Read the records below and report each line in which "html" occurs.
== Records to process
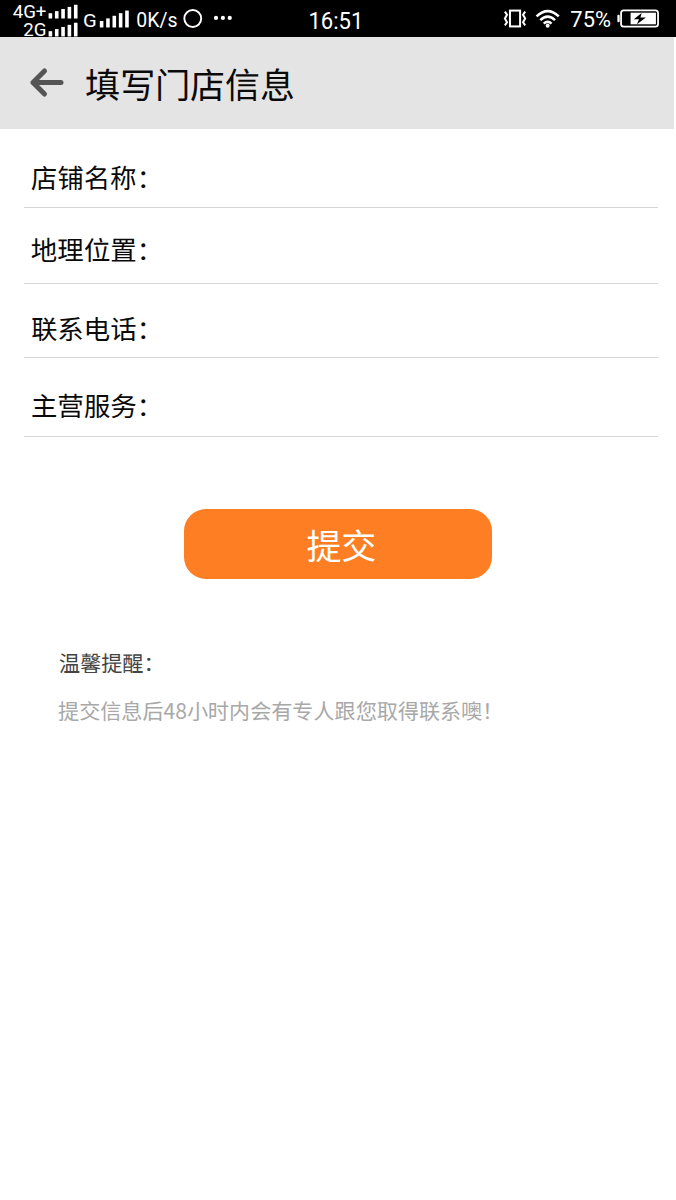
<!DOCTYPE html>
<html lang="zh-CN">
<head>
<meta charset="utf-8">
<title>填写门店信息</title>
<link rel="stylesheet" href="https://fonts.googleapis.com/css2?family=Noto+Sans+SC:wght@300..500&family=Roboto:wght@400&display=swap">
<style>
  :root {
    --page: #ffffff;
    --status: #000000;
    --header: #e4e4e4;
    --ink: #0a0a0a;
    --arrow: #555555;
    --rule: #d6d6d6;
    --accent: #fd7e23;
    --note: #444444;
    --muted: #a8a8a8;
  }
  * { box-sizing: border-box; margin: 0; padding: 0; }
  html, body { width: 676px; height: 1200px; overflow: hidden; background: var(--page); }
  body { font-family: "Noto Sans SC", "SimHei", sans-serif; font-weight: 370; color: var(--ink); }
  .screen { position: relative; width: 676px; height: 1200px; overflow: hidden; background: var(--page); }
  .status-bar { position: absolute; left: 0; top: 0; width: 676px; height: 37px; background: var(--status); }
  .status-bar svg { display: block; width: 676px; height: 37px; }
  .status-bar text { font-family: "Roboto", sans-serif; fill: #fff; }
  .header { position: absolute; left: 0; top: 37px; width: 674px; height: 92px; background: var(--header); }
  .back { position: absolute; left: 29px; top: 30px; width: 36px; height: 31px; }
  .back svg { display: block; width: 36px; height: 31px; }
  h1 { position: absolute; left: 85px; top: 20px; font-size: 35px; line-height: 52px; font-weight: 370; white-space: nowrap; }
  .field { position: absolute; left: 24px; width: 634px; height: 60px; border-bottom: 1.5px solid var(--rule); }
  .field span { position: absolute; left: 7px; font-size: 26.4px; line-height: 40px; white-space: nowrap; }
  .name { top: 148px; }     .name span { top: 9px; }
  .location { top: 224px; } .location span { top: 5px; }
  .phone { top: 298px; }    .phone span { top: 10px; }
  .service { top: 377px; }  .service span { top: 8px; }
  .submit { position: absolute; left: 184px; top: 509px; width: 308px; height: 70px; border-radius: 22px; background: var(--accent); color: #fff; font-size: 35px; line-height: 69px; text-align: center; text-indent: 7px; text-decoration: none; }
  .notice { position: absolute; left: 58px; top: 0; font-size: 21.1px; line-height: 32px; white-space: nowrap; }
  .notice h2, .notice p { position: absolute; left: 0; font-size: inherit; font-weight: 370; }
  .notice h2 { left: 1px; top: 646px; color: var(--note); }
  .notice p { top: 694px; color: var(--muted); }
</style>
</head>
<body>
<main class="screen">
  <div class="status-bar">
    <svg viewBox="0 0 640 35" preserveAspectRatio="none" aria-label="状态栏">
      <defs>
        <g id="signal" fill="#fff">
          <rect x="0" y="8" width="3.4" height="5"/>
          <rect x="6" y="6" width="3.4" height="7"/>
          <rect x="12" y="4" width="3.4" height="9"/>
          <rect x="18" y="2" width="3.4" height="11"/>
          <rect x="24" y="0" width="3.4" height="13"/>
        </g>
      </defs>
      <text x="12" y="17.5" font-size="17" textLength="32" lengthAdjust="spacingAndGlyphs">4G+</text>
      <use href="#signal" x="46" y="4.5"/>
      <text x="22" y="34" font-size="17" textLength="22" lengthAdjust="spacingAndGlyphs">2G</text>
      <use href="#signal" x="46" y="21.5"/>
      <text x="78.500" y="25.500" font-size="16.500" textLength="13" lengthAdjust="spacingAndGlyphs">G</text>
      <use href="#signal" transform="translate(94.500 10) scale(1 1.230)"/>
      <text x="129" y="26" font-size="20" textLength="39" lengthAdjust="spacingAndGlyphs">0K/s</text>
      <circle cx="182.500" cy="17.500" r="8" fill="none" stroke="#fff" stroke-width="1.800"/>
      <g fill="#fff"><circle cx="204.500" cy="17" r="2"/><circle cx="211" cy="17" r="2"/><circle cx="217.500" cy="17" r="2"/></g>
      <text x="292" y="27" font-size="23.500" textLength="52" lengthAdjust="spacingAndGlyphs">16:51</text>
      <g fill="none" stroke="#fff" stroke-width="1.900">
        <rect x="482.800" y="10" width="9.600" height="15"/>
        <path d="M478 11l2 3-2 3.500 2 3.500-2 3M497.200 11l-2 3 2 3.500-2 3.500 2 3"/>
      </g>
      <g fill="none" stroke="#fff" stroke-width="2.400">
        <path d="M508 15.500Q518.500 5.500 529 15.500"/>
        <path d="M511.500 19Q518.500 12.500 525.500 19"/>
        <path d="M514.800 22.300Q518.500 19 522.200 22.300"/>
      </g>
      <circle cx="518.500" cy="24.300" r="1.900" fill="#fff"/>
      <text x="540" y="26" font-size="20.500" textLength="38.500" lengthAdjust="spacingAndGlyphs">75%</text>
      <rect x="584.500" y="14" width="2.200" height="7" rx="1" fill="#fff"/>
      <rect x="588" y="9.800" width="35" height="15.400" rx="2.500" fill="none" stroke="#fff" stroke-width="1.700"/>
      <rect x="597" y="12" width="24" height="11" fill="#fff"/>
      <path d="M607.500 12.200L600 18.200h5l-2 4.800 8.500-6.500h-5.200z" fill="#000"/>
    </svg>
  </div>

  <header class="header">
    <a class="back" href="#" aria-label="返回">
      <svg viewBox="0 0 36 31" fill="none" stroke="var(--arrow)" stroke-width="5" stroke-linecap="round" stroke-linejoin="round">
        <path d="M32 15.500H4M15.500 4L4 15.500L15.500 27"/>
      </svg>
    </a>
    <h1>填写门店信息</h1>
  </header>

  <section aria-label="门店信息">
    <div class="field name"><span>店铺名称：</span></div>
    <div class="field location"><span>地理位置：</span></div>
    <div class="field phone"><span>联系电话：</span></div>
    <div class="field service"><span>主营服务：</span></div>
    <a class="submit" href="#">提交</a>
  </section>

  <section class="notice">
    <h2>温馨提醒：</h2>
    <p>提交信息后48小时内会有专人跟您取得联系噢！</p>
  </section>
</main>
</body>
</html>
====
== Records to process
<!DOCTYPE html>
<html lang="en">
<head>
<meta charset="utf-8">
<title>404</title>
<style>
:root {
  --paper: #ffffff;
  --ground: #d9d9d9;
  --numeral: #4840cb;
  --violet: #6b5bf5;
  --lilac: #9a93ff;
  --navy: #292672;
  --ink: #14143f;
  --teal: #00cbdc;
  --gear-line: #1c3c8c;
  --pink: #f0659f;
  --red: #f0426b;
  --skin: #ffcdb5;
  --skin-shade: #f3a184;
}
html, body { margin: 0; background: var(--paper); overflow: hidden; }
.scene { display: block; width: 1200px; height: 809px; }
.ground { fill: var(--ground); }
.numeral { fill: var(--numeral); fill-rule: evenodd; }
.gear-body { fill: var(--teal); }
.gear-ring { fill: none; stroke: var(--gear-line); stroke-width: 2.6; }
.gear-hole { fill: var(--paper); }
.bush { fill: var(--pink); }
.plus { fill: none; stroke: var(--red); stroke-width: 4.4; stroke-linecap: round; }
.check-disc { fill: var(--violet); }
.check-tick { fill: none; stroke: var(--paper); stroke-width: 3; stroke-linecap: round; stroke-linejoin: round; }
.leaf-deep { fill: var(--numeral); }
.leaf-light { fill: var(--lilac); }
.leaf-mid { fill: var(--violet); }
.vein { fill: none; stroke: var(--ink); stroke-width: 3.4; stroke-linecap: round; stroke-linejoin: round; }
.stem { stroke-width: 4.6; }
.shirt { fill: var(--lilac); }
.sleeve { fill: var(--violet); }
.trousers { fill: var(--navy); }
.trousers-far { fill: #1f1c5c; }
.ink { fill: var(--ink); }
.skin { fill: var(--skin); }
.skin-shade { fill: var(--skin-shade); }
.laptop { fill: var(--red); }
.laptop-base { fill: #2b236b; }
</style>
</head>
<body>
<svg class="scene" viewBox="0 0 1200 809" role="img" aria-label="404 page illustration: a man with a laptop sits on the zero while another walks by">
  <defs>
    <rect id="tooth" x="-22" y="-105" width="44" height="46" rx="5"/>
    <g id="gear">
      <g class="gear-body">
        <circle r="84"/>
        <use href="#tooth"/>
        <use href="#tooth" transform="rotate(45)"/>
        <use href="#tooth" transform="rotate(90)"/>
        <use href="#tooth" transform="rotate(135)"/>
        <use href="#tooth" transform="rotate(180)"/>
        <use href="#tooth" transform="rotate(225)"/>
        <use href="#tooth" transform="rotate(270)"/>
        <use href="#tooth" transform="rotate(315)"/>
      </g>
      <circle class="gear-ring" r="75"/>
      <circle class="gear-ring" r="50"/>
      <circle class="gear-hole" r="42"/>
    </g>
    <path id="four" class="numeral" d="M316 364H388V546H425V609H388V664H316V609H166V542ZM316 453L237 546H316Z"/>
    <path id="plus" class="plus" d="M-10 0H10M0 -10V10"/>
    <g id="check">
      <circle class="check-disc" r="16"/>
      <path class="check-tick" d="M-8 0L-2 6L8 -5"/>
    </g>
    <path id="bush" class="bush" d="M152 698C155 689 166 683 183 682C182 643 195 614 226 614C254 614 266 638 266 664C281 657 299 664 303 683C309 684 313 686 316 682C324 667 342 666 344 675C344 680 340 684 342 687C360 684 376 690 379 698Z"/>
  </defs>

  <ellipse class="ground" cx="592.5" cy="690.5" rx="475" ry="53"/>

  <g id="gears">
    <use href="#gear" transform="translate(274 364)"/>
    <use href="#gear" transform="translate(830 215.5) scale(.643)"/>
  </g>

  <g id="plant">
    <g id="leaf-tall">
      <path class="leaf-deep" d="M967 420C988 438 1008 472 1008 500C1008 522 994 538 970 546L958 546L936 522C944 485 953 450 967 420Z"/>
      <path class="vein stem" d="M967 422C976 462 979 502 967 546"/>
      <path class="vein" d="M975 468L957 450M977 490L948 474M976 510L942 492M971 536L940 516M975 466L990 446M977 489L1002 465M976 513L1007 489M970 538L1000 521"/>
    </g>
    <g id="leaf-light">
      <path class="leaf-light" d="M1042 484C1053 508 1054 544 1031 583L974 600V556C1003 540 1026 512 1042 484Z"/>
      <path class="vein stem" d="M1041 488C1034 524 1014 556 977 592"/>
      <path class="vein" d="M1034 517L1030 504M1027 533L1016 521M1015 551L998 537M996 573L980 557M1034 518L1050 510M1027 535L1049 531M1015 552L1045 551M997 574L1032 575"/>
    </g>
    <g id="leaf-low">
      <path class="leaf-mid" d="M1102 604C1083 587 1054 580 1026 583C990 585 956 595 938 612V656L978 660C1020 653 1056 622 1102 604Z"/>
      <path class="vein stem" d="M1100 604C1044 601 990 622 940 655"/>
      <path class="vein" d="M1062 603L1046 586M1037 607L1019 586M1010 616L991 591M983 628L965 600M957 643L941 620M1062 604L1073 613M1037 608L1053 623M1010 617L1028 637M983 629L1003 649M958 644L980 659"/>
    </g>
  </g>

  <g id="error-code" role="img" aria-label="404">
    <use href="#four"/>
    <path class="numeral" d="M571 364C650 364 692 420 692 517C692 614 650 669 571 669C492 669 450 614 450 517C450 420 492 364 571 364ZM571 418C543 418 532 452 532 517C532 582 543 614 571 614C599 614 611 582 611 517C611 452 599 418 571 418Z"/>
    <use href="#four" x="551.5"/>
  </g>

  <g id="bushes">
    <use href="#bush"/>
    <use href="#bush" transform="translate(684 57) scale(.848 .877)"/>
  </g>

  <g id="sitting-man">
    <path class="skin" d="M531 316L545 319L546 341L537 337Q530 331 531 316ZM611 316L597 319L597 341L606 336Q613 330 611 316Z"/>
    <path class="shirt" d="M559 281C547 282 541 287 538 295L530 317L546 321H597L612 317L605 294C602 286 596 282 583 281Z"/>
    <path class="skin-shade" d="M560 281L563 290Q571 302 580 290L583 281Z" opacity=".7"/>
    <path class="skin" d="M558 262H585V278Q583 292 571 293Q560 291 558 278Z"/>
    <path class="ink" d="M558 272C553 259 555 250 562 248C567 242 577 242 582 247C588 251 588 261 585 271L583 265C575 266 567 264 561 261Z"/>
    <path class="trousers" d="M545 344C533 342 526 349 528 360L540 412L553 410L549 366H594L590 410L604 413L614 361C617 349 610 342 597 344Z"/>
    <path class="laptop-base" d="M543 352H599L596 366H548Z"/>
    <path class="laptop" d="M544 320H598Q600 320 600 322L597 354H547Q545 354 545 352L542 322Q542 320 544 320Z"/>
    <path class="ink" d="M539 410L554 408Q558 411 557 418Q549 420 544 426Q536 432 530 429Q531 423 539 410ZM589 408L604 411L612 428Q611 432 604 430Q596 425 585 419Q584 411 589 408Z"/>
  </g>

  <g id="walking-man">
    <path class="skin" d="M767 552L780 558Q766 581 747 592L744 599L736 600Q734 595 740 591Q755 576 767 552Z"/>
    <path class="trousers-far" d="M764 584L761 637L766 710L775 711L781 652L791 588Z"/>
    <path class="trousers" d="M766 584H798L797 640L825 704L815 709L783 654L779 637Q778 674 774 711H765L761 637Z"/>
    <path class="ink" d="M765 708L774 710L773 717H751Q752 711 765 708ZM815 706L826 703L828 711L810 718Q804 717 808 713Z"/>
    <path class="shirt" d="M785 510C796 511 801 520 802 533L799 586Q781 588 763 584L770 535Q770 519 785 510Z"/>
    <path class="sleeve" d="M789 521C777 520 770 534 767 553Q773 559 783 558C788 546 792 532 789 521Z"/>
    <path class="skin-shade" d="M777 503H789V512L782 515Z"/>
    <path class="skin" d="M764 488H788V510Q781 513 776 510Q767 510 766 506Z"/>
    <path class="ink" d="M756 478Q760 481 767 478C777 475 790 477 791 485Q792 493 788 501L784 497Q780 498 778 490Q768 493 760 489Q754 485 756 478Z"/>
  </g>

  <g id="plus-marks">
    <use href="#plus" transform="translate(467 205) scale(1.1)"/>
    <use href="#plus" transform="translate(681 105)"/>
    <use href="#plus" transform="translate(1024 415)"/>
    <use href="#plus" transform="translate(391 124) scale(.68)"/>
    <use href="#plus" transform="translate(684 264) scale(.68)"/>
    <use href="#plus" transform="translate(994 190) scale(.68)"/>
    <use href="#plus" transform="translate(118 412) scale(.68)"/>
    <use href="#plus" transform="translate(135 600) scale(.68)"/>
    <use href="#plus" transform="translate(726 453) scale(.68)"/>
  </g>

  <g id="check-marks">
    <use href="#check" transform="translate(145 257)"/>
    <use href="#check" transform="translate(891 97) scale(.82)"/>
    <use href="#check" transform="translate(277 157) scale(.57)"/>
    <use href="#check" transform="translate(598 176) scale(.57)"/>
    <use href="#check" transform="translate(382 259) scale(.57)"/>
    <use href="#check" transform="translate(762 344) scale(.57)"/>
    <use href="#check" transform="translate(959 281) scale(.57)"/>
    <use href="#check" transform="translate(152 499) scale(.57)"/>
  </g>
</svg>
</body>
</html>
====
Answer:
<!DOCTYPE html>
<html lang="zh-CN">
  html, body { width: 676px; height: 1200px; overflow: hidden; background: var(--page); }
</html>
<!DOCTYPE html>
<html lang="en">
html, body { margin: 0; background: var(--paper); overflow: hidden; }
</html>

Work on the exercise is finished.